HAINES -- Chip and I did not get a moose, but it wasn't from lack of trying. And as he said, now that the hunt is over, the stories can begin. And that's the fun part that could last all winter.
Until now, everyone was very vague about just what they saw out there, especially as this hunt, with strict restrictions on antler configurations, means that a bull moose is not always, or even usually, hunt-able. It may take a while to determine if he has three brow tines on one side, the minimum amount, and if indeed what you think is a brow tine really is one, and not a mid-bay tine. Or if that's a forked antler for certain -- and just forget about the 50-inch antler spread, as very few of our moose are that big, and close up they all look huge. (Yes, it's tricky, all of it.)

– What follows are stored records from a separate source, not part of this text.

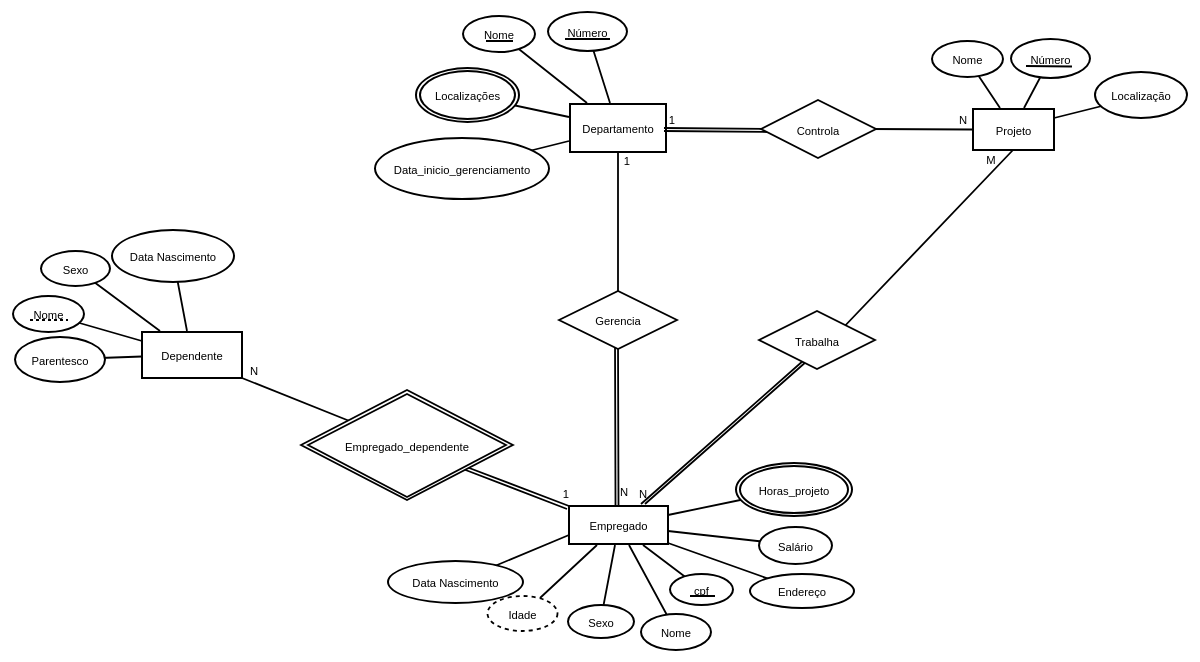
<!DOCTYPE html>
<html lang="pt-BR">
<head>
<meta charset="utf-8">
<title>Diagrama entidade-relacionamento</title>
<style>
:root { --ink: #000; --paper: #fff; }
* { box-sizing: border-box; }
html, body { margin: 0; overflow: hidden; background: var(--paper); }
.diagram {
  position: relative; width: 1200px; height: 662px; overflow: hidden;
  background: var(--paper); color: var(--ink);
  font: 11.25px/14px "Liberation Sans", Arial, sans-serif;
}
.connectors, .key-marks { position: absolute; left: 0; top: 0; }
.connectors { fill: none; stroke: var(--ink); stroke-width: 1.8; }
.connectors .diamond { fill: var(--paper); }
.key-marks { stroke: var(--ink); stroke-width: 1.8; fill: none; }
.entity, .attribute, .relationship {
  position: absolute; left: var(--x); top: var(--y); width: var(--w); height: var(--h);
  display: flex; align-items: center; justify-content: center;
  padding-top: 2px; white-space: nowrap;
}
.entity { border: 2px solid var(--ink); }
.attribute { border: 2px solid var(--ink); border-radius: 50%; background: var(--paper); }
.multivalued::before {
  content: ""; position: absolute; inset: 1px 2px;
  border: 2px solid var(--ink); border-radius: 50%;
}
.derived { border: 0; background: none; }
.cardinality { position: absolute; left: var(--x); top: var(--y); transform: translate(-50%, -50%); }
</style>
</head>
<body>
<main class="diagram">
  <svg class="connectors" width="1200" height="662" viewBox="0 0 1200 662" aria-hidden="true">
    <g class="departamento-lines">
      <path d="M515 46 587 103M592 46 610 103M508 104 569 117M525 152 569 141"/>
      <path d="M664 128 770 129M664 131 770 132M618 152V295"/>
    </g>
    <g class="projeto-lines">
      <path d="M976 72 1000 108M1042 74 1024 108M1106 105 1054 118"/>
      <path d="M870 129 972 129.5M1013 150 840 331"/>
    </g>
    <g class="dependente-lines">
      <path d="M90 279 160 331M177 278 187 331M76 322 142 341M100 358 142 356.5"/>
      <path d="M242 378 352 422"/>
    </g>
    <g class="empregado-lines">
      <path d="M464 466 569 506M463 469 567 509M615 340 615.5 505M618 340 618.5 505"/>
      <path d="M804 360 641 504M807 361 645 504"/>
      <path d="M569 535 490 568M597 545 540 598M615 545 603 608M629 545 668 617M643 545 688 579M668 543 772 580M668 531 766 542M668 515 750 498"/>
    </g>
    <g class="relationship-shapes">
      <polygon class="diamond" points="761,129 818,100 876,129 818,158"/>
      <polygon class="diamond" points="559,320 618,291 677,320 618,349"/>
      <polygon class="diamond" points="759,340 817,311 875,340 817,369"/>
      <polygon class="diamond" points="301,445 407,390 513,445 407,500"/>
      <polygon points="308,445 407,394 506,445 407,497"/>
    </g>
  </svg>

  <section aria-label="Departamento">
    <div class="entity" style="--x:569px;--y:103px;--w:98px;--h:50px">Departamento</div>
    <div class="attribute" style="--x:462px;--y:15px;--w:74px;--h:38px">Nome</div>
    <div class="attribute" style="--x:547px;--y:11px;--w:81px;--h:41px">Número</div>
    <div class="attribute multivalued" style="--x:415px;--y:67px;--w:105px;--h:56px">Localizações</div>
    <div class="attribute" style="--x:374px;--y:137px;--w:176px;--h:63px">Data_inicio_gerenciamento</div>
  </section>

  <section aria-label="Projeto">
    <div class="entity" style="--x:972px;--y:108px;--w:83px;--h:43px">Projeto</div>
    <div class="attribute" style="--x:931px;--y:40px;--w:73px;--h:38px">Nome</div>
    <div class="attribute" style="--x:1010px;--y:38px;--w:81px;--h:41px">Número</div>
    <div class="attribute" style="--x:1094px;--y:71px;--w:94px;--h:48px">Localização</div>
  </section>

  <section aria-label="Dependente">
    <div class="entity" style="--x:141px;--y:331px;--w:102px;--h:48px">Dependente</div>
    <div class="attribute" style="--x:40px;--y:250px;--w:71px;--h:37px">Sexo</div>
    <div class="attribute" style="--x:111px;--y:229px;--w:124px;--h:54px">Data Nascimento</div>
    <div class="attribute" style="--x:12px;--y:295px;--w:73px;--h:38px">Nome</div>
    <div class="attribute" style="--x:14px;--y:336px;--w:92px;--h:47px">Parentesco</div>
  </section>

  <section aria-label="Empregado">
    <div class="entity" style="--x:568px;--y:505px;--w:101px;--h:40px">Empregado</div>
    <div class="attribute" style="--x:387px;--y:560px;--w:137px;--h:44px">Data Nascimento</div>
    <div class="attribute derived" style="--x:487px;--y:595px;--w:71px;--h:37px">Idade</div>
    <div class="attribute" style="--x:567px;--y:604px;--w:68px;--h:35px">Sexo</div>
    <div class="attribute" style="--x:640px;--y:613px;--w:72px;--h:38px">Nome</div>
    <div class="attribute" style="--x:669px;--y:573px;--w:65px;--h:33px">cpf</div>
    <div class="attribute" style="--x:749px;--y:573px;--w:106px;--h:36px">Endereço</div>
    <div class="attribute" style="--x:758px;--y:526px;--w:75px;--h:39px">Salário</div>
    <div class="attribute multivalued" style="--x:735px;--y:462px;--w:118px;--h:55px">Horas_projeto</div>
  </section>

  <section aria-label="Relacionamentos">
    <div class="relationship" style="--x:760px;--y:100px;--w:116px;--h:60px">Controla</div>
    <div class="relationship" style="--x:559px;--y:290px;--w:118px;--h:60px">Gerencia</div>
    <div class="relationship" style="--x:758px;--y:311px;--w:118px;--h:60px">Trabalha</div>
    <div class="relationship" style="--x:300px;--y:390px;--w:214px;--h:112px">Empregado_dependente</div>
    <span class="cardinality" style="--x:672px;--y:120px">1</span>
    <span class="cardinality" style="--x:963px;--y:120px">N</span>
    <span class="cardinality" style="--x:991px;--y:160px">M</span>
    <span class="cardinality" style="--x:627px;--y:161px">1</span>
    <span class="cardinality" style="--x:254px;--y:371px">N</span>
    <span class="cardinality" style="--x:566px;--y:494px">1</span>
    <span class="cardinality" style="--x:624px;--y:492px">N</span>
    <span class="cardinality" style="--x:643px;--y:494px">N</span>
  </section>

  <svg class="key-marks" width="1200" height="662" viewBox="0 0 1200 662" aria-hidden="true">
    <path d="M486 41H513M565 39H610M1026 66 1072 66.5M690 596H715"/>
    <path class="partial-key" stroke-dasharray="3 3" d="M30 320H68"/>
    <ellipse class="derived-outline" cx="522.5" cy="613.5" rx="35" ry="17.5" stroke-dasharray="4 4"/>
  </svg>
</main>
</body>
</html>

Turns out we saw more of the beautiful country than the moose herd, but there were still plenty of them to keep us hoping. One day we were tiptoeing through the brush and came upon a cow and calf and watched and waited silently, barely breathing, it seemed, for a couple of hours, guessing a bull would show up, until it grew too late. On the way to camp the same pair blocked our path. We had been sneaking around so quietly not to disturb them, and now we were shouting and waving our arms, and she wouldn't move. Oh, the irony.
We couldn't get to camp except on their trail, as the river was on our other side, so we nudged the pair back, a few steps at a time. I kept thinking about my friend Deborah who was stomped by a moose on her way home from dinner at a friend's house. That one kicked her thigh and nicked her knee, and stood its ground for 20 minutes while she froze, bravely, in spite of the terror. She's okay, but I think a cow and a calf are more dangerous than a bear.
Our friend Don hunts with a bow instead of a rifle, and he was charged by an angry bear while walking back to his wall tent camp for the evening. He keeps a pistol in his pack, just in case, but said he didn't have time to grab it, so he turned around and pretended to be an aggressive bear and scared it off. (Don did eventually bag his moose, though it was too far away for his bow and he used a rifle.) Only 26 moose were taken and about 200 permits were issued for the four-week subsistence moose season. The hunt in Haines is more about hunting than killing, which makes some hunters grumpy, but that's why I enjoy it. It's safe -- as no one is shooting at everything that moves -- and it takes time. That allows for life to slow way down and allows me to pay close attention to the world around me. It also blends tenacity, skill and luck in equal parts.
We just weren't that lucky this year, although, as Chip pointed out, we have had very good luck in the bigger things in our life than a moose hunt, and we wouldn't trade that for some steaks, you know?
And what is luck anyway?
Vince Hansen spent about two hours out in the woods on a sunny afternoon break from his work as the administrator of Haines Assisted Living and he shot a moose. He said he walked into his usual spot, sat, waited and read for a bit, and on the way home, after seeing nothing and hearing nothing, he noticed an antler-raked bush, a sign that a bull moose has been in the area, and thought he should come back here again, if he could find the time. That's when he walked right into a big bull moose. It didn't bolt. Instead, that moose bowed his antlers at Vince, first forward, then slowly to one side, and then the other -- just to be sure Vince could see it was legal? Maybe. Who knows? "The thing is," Vince said, "everyone says, 'Man you are lucky.'
“Well, it actually took me six years and two hours of hunting to get my moose. 'Finally' is all I can say."
Haines writer Heather Lende’s third book of essays, “Finding the Good” will be published soon. This post originally appeared on her blog. It has been reprinted with permission.